It all comes back to the group mentality, the ability to customize or personalize a profile, and to share your personality with others. Older individuals are just as likely to want to take advantage of that provided they can get past the learning curve, and their peers are active in the same social network. It does require a critical mass of participation.

Here are some recent user stats:

  • MySpace: Broadest appeal throughout age groups — 58% of users are 25-54, 41% are 35-54.
  • Facebook: Winner in 18-24 niche. Keep your eye on post- college growth.
  • Care2: 6.5 million users, no stats yet.

More info on online community usage.

GA: Now that the election is around the corner, what would you do differently next round?

COLKER: This is actually my second round using social networking sites to push a particular candidate. The first attempt was a failure – I focused only on MySpace. This time around, I tried a host of social networking sites to pinpoint which ones worked best for Franchot.

We didn’t get the volume I was shooting for, but we did get enough to push our candidate over the top.

To provide a frame of reference, a political campaign – like any nonprofit advocacy campaign – is not exclusively about volunteers. It is a coordinated effort integrating fundraising, field, press, events and advertising strategies.
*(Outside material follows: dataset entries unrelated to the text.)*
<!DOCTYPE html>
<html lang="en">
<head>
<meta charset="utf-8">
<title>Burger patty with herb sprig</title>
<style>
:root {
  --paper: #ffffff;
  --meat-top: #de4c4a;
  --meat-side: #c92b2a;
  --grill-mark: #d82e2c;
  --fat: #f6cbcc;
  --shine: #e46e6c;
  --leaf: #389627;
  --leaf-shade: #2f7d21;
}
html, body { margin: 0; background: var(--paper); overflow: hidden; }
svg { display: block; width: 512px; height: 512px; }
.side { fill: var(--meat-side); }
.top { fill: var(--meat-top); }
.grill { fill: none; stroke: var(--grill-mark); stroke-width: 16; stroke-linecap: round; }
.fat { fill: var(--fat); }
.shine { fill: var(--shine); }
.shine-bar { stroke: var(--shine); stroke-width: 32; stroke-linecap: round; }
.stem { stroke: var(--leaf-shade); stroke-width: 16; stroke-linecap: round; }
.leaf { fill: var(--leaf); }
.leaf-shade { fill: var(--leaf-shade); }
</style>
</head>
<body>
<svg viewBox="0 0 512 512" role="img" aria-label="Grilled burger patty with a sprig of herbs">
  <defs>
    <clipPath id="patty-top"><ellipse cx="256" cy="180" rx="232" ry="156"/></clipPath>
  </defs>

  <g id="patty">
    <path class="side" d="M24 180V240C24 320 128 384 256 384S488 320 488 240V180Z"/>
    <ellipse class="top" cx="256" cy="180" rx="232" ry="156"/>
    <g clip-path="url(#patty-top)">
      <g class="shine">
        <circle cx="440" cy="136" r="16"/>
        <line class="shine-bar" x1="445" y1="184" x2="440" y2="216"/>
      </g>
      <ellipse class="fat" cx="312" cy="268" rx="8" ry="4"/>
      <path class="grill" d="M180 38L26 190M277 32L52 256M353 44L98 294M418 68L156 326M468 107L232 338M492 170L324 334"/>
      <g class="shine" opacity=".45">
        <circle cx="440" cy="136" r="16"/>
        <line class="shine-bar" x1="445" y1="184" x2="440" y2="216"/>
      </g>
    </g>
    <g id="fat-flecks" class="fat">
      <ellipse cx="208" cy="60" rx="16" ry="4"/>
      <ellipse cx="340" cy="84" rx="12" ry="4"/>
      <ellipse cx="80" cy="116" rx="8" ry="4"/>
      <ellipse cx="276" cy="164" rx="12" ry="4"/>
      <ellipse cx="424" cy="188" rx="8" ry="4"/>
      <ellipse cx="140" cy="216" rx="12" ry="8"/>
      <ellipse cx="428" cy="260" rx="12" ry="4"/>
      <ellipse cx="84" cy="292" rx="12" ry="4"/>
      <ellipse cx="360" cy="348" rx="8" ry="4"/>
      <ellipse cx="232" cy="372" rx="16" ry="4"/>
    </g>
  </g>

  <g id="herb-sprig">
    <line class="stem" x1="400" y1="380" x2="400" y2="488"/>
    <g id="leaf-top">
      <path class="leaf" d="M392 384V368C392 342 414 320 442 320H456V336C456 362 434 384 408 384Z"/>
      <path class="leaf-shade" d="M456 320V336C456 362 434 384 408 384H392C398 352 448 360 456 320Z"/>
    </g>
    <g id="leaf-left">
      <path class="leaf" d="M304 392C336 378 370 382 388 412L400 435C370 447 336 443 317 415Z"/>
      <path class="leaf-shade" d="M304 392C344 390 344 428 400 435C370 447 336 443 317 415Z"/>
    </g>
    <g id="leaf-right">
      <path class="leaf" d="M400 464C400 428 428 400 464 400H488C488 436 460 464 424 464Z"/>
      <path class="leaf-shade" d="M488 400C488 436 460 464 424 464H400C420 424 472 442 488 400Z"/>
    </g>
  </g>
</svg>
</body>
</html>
A good field program will bring in from 4 to 12% of overall votes cast for a candidate. I believe that the program we ran for Franchot brought in around 7% or roughly 15,000 votes.
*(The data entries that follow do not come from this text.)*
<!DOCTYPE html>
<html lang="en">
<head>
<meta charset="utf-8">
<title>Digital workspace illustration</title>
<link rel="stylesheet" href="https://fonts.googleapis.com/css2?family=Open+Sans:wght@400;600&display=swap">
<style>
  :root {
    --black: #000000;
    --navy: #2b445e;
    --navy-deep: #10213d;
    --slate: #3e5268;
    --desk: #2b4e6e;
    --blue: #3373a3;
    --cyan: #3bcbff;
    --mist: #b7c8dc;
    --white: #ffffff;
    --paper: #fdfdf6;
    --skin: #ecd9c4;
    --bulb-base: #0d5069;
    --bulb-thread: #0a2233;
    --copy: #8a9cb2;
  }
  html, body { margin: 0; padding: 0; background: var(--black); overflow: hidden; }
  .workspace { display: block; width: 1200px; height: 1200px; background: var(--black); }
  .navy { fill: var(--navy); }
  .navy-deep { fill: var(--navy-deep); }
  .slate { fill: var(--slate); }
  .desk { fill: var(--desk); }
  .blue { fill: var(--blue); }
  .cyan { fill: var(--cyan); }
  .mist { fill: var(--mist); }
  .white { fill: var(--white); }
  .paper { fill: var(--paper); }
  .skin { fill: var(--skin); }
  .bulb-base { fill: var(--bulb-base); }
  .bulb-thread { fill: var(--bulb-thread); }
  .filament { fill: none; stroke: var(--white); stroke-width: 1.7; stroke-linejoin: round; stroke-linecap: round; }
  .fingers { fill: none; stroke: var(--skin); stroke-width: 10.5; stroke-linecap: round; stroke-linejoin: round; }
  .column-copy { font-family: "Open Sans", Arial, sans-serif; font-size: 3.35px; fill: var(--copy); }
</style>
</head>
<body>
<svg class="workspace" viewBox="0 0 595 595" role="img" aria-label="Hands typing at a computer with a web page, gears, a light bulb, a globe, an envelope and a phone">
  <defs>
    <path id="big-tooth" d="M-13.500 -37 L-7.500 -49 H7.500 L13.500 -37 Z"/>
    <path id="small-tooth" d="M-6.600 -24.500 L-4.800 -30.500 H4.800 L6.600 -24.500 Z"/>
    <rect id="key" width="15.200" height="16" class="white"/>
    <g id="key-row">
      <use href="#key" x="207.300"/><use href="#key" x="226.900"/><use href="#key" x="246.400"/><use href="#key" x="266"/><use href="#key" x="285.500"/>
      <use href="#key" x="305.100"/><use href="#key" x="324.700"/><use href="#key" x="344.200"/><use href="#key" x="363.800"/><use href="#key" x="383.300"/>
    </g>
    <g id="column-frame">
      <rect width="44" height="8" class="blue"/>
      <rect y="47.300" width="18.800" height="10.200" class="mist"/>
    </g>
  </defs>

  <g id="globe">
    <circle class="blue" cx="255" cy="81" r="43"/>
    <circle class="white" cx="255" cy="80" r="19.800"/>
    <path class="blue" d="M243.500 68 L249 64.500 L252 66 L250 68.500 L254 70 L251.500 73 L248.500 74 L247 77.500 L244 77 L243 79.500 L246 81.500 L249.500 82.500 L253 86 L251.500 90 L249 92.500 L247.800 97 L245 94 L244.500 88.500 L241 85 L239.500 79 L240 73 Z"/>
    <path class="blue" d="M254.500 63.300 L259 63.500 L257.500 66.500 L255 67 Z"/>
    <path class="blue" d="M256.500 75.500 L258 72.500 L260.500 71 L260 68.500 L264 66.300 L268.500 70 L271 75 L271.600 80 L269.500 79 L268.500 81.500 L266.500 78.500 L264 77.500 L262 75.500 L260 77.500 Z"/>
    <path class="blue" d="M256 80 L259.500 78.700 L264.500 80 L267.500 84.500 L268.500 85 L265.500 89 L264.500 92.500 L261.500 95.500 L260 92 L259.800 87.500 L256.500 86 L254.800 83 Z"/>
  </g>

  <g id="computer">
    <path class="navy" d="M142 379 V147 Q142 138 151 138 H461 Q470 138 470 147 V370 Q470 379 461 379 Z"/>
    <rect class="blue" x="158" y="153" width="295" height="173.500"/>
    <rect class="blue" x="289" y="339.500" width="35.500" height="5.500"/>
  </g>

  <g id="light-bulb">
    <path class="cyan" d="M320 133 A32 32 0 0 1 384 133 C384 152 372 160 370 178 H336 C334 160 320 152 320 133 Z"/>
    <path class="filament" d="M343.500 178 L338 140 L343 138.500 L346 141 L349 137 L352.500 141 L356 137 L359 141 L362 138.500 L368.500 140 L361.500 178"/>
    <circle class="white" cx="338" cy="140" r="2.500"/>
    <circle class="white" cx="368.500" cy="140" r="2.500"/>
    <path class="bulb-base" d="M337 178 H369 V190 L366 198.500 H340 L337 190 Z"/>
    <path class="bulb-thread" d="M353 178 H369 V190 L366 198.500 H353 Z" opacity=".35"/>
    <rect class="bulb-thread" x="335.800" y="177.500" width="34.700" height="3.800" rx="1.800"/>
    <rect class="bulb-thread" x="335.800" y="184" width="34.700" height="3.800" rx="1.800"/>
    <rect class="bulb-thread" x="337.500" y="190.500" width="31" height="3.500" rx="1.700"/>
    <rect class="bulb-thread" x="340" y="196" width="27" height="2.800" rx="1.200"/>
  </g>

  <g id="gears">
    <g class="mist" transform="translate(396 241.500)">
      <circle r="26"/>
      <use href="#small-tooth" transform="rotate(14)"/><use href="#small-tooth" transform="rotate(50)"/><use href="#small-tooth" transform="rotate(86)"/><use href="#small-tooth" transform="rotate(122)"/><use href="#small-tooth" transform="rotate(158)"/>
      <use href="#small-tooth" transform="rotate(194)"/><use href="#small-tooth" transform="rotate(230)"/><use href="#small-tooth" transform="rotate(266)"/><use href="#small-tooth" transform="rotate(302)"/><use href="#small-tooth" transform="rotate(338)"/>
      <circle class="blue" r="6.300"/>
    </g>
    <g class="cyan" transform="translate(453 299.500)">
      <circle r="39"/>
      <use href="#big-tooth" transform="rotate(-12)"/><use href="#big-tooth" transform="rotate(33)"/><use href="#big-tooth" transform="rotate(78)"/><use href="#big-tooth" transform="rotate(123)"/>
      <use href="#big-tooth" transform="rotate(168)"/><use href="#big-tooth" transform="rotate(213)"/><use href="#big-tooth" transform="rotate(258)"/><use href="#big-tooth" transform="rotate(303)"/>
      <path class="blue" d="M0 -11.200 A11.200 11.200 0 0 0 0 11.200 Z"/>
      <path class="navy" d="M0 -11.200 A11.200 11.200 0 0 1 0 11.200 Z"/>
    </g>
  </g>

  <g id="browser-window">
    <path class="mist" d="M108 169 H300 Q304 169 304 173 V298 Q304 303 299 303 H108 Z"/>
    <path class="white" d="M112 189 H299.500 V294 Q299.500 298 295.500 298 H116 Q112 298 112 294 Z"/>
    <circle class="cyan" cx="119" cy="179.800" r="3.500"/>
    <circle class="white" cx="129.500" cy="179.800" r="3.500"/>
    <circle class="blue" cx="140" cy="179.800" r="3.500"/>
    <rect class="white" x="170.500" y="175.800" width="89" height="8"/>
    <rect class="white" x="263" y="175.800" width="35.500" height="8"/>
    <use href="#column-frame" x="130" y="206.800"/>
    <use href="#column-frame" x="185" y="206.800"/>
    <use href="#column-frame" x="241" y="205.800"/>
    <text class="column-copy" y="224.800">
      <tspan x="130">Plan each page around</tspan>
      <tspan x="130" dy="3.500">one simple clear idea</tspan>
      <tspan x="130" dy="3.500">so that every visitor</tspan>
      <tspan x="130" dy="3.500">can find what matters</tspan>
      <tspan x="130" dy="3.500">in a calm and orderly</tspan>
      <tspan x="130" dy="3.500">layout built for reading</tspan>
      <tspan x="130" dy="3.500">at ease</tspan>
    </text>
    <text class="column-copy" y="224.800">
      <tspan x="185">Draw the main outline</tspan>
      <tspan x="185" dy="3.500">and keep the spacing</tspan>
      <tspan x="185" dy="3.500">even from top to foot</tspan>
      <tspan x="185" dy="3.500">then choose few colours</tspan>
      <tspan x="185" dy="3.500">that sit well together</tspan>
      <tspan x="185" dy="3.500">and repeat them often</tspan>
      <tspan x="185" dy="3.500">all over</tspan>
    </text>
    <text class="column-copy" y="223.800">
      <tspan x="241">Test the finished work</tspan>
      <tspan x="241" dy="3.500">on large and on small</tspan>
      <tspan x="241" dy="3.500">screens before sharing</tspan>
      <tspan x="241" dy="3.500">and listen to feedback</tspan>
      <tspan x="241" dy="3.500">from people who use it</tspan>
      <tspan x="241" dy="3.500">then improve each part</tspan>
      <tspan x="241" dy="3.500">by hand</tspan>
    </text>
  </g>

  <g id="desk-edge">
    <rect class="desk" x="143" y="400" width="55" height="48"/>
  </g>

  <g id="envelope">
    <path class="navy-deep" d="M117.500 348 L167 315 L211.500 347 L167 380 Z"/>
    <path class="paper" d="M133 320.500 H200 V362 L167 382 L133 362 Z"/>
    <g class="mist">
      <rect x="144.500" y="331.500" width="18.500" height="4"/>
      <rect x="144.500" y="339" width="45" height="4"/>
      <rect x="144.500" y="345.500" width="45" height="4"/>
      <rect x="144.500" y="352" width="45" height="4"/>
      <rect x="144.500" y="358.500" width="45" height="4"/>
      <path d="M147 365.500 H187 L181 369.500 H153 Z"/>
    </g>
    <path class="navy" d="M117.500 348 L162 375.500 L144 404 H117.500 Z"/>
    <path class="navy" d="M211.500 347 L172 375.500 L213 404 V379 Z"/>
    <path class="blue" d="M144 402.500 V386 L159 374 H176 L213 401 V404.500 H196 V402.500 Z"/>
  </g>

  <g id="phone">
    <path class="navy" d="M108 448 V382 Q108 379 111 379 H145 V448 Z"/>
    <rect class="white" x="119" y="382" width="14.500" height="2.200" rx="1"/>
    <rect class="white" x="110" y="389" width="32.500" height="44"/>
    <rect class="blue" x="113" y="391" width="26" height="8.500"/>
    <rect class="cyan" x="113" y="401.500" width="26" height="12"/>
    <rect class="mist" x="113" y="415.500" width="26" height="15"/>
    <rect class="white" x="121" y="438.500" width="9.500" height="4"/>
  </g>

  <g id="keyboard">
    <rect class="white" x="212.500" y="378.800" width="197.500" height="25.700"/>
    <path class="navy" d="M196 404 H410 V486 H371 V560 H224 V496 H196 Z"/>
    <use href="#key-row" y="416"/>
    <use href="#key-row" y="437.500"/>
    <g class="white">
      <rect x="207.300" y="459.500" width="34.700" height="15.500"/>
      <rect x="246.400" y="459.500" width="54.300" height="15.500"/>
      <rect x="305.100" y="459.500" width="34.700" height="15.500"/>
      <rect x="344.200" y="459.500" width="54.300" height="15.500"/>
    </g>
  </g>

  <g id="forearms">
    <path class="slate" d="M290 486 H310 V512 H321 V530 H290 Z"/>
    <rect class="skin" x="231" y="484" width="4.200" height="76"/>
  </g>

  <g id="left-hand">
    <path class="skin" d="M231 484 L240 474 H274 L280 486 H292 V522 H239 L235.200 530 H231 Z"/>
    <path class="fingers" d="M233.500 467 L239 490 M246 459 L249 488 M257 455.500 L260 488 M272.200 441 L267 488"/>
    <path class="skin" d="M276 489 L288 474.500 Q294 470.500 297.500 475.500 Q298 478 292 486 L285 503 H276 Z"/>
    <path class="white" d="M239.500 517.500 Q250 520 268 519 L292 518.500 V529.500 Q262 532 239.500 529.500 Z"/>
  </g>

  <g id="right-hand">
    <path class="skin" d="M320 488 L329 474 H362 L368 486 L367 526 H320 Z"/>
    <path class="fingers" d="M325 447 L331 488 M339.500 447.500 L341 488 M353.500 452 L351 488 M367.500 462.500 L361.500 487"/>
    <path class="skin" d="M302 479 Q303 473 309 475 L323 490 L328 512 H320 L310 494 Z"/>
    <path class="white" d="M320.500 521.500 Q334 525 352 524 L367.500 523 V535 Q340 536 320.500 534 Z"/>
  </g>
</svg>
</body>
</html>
Keep in mind that it’s hard to find volunteers for a “down-ballot” race (a race that is not exactly the most important race in people’s minds), to work in a time period still within the confines of summer vacation (very limited access to students who are traditionally the bread-and-butter volunteers), get them excited and trained, build a willingness to work very hard, and create a desire to return to volunteer day after day. You have to get creative. That’s where online social networking comes in.

GA: Playing the social networking game takes time, and some money. Any guidance for time-strapped nonprofit communicators who now, with the introduction of these social networking tools, have more channels than ever to handle? How should we prioritize?

COLKER: I think the first step is to get someone on the job – as a staffer or consultant – whom understands the concept and process of social networking into the mix of your organization.

The second step is trial and error. I have worked on campaigns on both sides of the country, and I can tell you first hand that every region or district is different. Every campaign is different. Tactics that may have worked for your organization once on a particular issue, may not deliver the same outcome under different factors. You have to find what works for your organization, diversifying your investment.

This approach necessitates the third step, which is developing patience. It takes time to build momentum and create a buzz.

GA: Any last tips for nonprofit marketers delving into the world of social networking?

COLKER: I believe that you need patience over all else, and the help of someone savvy with both these technologies and organizing to handle the day-to-day management of social networking initiatives.